Reaching that number of total cases means that at least 10 percent of Clinton County citizens have at one time tested positive for the COVID-19 virus, or have had the disease, didn’t show symptoms and later tested positive for the antibodies.

The second figure that needs to be noted is also a negative milestone that occurred on the same Wednesday, when the Lake Cumberland District Health Department reported that Clinton County had 131 active cases in its case rolls, the highest number of active cases here for any single day.

The only few bright spots in the LCDHD report numbers over the past week were that since that all time high mark of 131 active cases, the case numbers have gradually dropped, although ever so slightly.

As of Tuesday morning, Clinton County had seen more active cases being released from its totals than new cases that had been added for five consecutive days, making the active case total 85.

During the past week there had been 144 new cases reported by LCDHD, while during that same time, the agency reported the release of 160 cases.

There were eight patients being treated in local, regional, or state hospitals as of Tuesday morning.

Another positive point in the past week’s case counts was that, according to LCDHD, there had been no additional deaths of Clinton County patients as of a direct result of the COVID-19 infection.

Clinton County, however, like the entire 10 county LCDHD district, remained deep into the critical spread level, or red zone, with a rate of infection of 202.72 per 100,000 population, the highest in the district.

That rate was yet another increase from the previous rate for Clinton County of 163.58.

The most recent LCDHD public information brief report marked the 102nd consecutive day that Clinton County had been in the red zone for transmission rate.

Following Clinton County within the LCDHD was Wayne 131.38; Cumberland 123.12; Pulaski 103.99; McCreary 96.17; Taylor 91.47; Russell 79.71; Casey 64.54; Green 57.45; Adair 51.33.

In addition to Clinton County’s current 85 active cases as of Tuesday morning, other counties in the LCDHD region’s case counts: Adair 60; Casey 45; Cumberland 40; Green 34; McCreary 90; Pulaski 317; Russell 74; Taylor 121; Wayne 128.

Clinton County has had 1,110 cases of COVID-19 reported by LCDHD since the pandemic first arrived in Kentucky in March 2020, with 20 related deaths.
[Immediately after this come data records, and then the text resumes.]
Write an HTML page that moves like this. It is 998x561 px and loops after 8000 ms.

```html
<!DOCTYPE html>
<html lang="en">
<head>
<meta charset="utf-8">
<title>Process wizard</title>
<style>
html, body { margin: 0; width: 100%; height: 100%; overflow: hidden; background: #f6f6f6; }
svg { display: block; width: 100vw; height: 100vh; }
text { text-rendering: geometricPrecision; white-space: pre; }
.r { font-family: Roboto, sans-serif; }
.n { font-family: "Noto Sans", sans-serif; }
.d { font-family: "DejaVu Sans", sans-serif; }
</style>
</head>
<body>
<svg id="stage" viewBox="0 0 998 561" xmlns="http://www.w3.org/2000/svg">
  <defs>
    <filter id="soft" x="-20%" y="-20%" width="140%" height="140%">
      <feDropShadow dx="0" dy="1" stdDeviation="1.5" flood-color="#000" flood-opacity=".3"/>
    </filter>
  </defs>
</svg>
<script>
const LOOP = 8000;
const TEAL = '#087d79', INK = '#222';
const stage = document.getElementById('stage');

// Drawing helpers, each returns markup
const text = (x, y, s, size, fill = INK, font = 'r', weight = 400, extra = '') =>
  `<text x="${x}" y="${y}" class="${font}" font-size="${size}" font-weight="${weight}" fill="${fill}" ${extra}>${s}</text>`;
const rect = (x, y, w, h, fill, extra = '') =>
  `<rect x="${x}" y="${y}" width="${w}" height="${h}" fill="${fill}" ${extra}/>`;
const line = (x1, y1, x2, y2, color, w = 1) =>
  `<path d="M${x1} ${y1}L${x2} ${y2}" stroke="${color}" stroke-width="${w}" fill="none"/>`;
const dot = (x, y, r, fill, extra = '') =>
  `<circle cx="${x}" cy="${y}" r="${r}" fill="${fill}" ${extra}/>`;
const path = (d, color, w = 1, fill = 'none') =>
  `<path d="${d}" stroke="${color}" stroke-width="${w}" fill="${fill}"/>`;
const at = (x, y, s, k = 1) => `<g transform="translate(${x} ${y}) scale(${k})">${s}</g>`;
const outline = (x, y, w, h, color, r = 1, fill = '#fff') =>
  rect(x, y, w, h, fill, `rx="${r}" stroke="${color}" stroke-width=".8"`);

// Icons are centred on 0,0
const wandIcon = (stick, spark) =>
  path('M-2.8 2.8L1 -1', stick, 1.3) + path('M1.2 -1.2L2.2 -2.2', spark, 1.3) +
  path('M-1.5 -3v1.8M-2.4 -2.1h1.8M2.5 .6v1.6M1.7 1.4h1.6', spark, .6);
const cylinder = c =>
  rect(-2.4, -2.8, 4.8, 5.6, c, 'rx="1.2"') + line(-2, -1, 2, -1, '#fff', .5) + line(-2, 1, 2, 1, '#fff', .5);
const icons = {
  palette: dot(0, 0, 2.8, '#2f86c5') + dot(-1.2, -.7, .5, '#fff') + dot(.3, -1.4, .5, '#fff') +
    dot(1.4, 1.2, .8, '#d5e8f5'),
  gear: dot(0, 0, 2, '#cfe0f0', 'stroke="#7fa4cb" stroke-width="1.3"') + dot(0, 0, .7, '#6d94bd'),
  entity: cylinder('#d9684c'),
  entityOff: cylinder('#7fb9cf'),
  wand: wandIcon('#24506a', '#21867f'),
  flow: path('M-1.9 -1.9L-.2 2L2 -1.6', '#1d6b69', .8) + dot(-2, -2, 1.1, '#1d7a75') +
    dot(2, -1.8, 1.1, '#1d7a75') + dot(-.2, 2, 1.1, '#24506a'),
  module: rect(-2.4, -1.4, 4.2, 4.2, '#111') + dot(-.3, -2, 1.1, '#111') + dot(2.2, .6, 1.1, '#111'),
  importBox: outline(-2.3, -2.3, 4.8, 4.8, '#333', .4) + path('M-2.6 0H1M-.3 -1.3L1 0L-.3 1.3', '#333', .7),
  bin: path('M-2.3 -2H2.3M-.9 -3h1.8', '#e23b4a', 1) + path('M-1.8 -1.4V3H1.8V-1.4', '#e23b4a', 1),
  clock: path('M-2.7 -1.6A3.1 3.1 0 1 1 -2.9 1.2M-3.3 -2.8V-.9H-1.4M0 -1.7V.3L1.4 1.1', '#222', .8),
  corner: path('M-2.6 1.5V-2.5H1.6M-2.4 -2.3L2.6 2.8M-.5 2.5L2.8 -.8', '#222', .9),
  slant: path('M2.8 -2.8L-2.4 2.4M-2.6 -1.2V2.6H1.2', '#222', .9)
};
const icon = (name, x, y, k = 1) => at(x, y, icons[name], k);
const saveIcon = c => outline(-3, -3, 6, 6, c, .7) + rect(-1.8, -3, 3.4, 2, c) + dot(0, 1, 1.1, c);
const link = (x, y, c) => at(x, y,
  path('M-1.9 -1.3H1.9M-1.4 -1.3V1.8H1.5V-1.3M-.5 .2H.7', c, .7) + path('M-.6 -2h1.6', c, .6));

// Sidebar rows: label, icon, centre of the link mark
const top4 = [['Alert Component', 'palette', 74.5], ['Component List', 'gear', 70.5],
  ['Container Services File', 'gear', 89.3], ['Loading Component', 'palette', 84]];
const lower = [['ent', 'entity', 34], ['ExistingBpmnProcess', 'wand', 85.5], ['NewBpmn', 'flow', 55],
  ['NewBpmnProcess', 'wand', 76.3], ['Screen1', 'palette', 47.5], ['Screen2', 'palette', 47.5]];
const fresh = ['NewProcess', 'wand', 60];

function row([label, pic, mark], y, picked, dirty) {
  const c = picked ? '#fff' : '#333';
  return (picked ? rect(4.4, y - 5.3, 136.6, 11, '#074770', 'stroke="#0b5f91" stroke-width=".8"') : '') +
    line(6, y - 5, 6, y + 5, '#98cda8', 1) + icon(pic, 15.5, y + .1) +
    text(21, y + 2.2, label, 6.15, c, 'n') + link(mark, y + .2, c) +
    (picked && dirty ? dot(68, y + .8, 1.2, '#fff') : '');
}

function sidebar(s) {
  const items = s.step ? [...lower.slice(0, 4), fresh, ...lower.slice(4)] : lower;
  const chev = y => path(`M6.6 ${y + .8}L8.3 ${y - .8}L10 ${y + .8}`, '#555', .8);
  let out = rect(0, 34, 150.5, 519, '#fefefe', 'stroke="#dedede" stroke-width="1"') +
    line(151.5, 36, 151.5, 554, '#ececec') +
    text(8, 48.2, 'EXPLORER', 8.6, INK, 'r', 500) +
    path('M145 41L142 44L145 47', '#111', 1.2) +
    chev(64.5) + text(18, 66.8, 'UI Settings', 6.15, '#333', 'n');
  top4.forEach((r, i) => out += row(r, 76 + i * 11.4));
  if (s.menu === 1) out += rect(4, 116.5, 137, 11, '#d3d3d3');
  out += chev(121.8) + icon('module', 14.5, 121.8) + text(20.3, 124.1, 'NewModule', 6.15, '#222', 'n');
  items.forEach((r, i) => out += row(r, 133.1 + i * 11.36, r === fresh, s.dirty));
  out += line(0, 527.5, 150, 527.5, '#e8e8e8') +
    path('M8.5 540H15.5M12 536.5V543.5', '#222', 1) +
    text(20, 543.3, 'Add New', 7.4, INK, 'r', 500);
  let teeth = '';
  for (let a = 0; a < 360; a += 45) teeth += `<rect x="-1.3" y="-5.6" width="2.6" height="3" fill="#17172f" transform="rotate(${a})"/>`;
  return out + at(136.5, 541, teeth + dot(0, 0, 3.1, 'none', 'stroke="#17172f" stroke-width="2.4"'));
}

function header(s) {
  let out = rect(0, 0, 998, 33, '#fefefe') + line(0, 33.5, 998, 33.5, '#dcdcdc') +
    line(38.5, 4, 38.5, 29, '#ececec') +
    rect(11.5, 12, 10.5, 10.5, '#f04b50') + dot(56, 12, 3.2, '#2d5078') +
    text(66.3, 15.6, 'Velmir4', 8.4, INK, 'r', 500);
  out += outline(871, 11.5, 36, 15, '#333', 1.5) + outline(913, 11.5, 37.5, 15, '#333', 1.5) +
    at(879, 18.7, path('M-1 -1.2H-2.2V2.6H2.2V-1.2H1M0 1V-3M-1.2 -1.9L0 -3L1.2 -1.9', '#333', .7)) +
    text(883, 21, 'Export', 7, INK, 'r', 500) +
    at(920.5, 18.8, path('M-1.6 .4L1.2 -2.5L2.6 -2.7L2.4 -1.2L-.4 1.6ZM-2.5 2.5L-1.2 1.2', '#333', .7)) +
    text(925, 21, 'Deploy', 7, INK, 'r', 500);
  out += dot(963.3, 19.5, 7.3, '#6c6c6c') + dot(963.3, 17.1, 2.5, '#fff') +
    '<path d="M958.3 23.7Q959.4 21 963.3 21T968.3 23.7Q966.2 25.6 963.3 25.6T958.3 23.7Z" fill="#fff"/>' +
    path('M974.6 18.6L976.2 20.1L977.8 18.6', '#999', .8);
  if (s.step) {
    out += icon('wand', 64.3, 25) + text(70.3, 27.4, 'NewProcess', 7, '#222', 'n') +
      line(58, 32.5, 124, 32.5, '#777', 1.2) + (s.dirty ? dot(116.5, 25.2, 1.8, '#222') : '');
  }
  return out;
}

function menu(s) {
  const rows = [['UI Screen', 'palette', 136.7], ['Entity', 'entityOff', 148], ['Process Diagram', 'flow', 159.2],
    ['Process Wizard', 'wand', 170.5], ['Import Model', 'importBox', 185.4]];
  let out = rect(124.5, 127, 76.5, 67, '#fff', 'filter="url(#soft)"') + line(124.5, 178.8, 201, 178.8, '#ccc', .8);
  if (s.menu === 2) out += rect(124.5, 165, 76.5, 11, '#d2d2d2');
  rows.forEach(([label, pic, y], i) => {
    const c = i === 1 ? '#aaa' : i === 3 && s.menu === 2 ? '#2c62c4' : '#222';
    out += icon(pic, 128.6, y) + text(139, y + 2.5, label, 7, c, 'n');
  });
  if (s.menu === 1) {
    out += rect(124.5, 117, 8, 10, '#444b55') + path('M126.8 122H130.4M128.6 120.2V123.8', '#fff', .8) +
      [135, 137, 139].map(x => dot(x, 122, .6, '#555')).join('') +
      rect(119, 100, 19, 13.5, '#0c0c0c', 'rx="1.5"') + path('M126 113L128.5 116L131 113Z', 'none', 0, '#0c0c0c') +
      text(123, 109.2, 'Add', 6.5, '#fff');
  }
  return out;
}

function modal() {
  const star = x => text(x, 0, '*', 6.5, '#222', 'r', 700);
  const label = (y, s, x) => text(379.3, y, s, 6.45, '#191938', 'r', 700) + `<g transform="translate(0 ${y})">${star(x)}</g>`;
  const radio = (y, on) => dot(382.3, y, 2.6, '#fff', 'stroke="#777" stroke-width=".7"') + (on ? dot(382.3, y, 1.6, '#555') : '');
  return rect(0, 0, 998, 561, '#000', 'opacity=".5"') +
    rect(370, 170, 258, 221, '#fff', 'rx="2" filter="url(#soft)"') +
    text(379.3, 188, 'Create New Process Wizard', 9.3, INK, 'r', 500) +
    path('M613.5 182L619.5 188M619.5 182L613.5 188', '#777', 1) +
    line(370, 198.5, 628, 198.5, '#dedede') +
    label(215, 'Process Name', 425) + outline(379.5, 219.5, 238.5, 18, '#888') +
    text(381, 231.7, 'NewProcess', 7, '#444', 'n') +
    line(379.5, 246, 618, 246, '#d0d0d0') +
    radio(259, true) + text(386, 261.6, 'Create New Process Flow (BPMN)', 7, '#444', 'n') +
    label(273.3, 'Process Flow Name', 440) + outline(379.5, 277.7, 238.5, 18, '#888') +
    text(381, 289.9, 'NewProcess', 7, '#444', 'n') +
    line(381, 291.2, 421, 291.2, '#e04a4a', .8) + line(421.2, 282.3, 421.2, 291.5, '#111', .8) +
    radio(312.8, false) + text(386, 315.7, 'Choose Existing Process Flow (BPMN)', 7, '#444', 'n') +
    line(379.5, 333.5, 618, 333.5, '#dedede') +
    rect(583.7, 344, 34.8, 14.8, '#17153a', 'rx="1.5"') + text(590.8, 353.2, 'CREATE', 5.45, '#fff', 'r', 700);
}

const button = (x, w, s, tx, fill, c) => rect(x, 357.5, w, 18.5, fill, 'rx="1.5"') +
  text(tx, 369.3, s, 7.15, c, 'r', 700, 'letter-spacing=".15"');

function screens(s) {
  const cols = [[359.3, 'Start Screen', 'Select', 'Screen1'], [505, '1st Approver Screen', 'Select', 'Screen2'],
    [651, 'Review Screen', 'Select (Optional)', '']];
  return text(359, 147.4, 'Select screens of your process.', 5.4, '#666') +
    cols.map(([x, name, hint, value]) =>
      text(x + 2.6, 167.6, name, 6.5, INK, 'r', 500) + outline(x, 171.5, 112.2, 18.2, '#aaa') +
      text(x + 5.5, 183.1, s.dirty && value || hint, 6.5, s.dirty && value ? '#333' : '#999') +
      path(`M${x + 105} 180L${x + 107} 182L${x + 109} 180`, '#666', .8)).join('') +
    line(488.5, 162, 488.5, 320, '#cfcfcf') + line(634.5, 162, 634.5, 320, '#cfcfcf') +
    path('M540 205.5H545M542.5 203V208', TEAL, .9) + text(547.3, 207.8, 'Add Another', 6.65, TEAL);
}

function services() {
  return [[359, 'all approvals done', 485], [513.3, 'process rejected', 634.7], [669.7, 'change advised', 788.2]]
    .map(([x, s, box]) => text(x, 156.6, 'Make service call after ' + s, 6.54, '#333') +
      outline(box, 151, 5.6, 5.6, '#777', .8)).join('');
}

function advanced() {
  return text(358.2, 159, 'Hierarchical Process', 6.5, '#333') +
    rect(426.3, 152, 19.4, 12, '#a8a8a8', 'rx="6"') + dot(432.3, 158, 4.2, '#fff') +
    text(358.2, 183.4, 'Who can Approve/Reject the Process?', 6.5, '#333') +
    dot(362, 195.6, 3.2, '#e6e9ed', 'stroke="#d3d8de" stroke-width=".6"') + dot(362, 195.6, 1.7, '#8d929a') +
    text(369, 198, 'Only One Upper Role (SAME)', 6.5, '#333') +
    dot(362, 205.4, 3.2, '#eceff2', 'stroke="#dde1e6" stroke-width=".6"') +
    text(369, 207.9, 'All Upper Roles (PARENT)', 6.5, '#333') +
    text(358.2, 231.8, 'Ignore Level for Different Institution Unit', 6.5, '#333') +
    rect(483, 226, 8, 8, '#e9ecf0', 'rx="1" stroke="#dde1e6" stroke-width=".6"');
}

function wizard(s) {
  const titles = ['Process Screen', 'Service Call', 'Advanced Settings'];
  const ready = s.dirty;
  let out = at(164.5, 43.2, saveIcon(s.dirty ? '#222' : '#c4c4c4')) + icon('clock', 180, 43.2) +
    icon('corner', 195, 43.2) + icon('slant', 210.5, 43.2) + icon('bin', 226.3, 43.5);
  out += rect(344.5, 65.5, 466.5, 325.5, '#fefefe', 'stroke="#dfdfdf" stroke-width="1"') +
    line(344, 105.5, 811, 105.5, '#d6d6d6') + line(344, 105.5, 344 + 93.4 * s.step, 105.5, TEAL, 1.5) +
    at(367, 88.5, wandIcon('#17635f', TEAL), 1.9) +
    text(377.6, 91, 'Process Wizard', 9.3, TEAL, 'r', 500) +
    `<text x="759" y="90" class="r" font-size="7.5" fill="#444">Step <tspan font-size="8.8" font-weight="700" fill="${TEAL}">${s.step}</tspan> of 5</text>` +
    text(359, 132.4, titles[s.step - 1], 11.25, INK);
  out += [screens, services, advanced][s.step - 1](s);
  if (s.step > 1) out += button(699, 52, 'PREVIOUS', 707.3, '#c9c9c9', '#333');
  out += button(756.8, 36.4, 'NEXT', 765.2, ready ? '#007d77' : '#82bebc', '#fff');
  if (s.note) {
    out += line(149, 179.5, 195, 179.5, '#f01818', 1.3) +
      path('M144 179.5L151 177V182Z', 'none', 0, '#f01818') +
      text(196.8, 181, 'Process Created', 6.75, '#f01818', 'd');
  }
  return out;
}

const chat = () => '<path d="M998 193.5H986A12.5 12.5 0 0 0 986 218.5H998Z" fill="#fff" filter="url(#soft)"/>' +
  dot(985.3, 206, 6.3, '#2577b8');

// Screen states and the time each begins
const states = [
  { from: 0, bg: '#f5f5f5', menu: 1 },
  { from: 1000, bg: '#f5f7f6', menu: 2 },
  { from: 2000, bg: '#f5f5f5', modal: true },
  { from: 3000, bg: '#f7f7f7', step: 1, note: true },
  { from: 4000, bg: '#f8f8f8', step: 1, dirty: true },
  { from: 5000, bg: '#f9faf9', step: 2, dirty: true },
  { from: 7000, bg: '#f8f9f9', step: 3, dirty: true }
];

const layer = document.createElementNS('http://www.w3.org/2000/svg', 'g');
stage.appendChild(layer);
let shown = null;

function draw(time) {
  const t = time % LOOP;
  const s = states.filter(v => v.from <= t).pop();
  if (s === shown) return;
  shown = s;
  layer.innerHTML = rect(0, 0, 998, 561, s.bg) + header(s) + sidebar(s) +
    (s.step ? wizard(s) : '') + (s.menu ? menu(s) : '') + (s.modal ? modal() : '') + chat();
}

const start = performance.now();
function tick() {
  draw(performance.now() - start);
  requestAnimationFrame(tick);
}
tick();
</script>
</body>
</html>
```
Of those 1,110 cases, 1,005 have been released.

Across the 10 county LCDHD district, there have been 15,594 cases of COVID-19, with 283 related deaths.